Point mark displays each data item as a symbol. Points are often used to create a scatter plot. In the genomic context, they could represent, for example, point mutations at genomic loci.
In addition to standard position channels and
strokeWidth channels, point mark has the following
The area of the point in pixels. In practice, the area is less because the shapes do not fill their rectangular container. Example: the diameter of a circle with the size of
100is 10 (sqrt(100)) pixels.
Gradient strength controls the amount of the gradient eye-candy effect. Valid values are between
Enables geometric zooming. The value is the base two logarithmic zoom level where the maximum point size is reached.

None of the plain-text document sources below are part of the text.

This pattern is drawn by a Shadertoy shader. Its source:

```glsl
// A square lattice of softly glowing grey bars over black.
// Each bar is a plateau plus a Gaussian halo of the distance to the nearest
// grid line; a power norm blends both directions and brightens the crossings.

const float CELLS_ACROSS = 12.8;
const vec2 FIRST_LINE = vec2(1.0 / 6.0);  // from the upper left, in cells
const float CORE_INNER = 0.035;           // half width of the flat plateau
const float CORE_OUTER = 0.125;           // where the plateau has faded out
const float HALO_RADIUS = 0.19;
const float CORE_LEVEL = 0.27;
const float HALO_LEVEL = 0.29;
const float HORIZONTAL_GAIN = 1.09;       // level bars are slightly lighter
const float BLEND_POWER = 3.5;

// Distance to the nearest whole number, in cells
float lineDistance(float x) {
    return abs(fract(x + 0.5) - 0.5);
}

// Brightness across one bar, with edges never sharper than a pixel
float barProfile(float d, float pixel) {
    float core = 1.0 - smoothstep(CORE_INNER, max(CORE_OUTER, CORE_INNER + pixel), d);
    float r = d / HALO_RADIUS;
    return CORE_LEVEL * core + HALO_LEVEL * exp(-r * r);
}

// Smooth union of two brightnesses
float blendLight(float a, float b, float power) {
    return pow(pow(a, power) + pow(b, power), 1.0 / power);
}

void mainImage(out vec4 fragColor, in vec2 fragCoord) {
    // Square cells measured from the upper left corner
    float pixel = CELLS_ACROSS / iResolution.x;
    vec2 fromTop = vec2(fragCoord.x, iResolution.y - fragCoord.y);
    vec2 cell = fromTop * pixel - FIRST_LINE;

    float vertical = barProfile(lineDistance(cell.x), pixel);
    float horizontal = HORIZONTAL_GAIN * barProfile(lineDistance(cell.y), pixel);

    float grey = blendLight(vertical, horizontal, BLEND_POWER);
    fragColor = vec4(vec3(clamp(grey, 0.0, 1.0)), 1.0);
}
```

When a faceted visualization (Sample Track) has tens or hundreds of subgroups, the individual views may be smaller than the diameter of the point marks.
maxRelativePointDiameterproperty adjusts the scaling so that the largest possible point in the data is no larger than the specified fraction of the view height.
minAbsolutePointDiameterproperty works in concert with
maxRelativePointDiameter. The property specifies in pixels the absolute lower limit of the diameter of the largest possible point in the data.
Plenty of points¶
The example below demonstrates how points can be varied by using
Although points are infinitely small on the real number line, they have a specific diameter on the screen. Thus, closely located points tend to overlap each other. Decreasing the point size reduces the probability of overlap, but in a zoomed-in view, the plot may become overly sparse.
To control overplotting, the point mark provides two zooming behaviors that adjust the point size and visibility based on the zoom level.
Geometric zoom scales the point size down if the current zoom level is lower
than the specified level (bound).
geometricZoomBound mark property enables
geometric zooming. The value is the negative base two logarithm of the
relative width of the visible domain. Example:
0: (the default) full-size
points are always shown,
1: when a half of the domain is visible,
a quarter is visible, and so on.
The example below displays 200 000 semi-randomly generated points. The points reach their full size when 1 / 2^10.5 of the domain is visible, which equals about 1500X zoom.
You can use geometric zoom to improve rendering performance. Smaller points are faster to render than large points.
The score-based semantic zoom adjusts the point visibility by coupling a
score threshold to current zoom level. The
semanticScore channel enables
the semantic zoom and specifies the score field. The
property controls the fraction of data items to show in the fully zoomed-out
view, i.e., it specifies the threshold score. The fraction is scaled as the
viewport is zoomed. Thus, if the data is distributed roughly uniformly along
the zoomed axis, roughly constant number of points are visible at all zoom
levels. The score can be arbitrarily distributed, as the threshold is
computed using p-quantiles.
The example below has 200 000 semi-randomly generated points with a score. The scores are sampled from an exponential distribution. As the view is zoomed in, new points appear. Their number in the viewport stays approximately constant until the lowest possible score has been reached.
The score-based semantic zoom is great for filtering point mutations and indels that are scored using CADD, for example.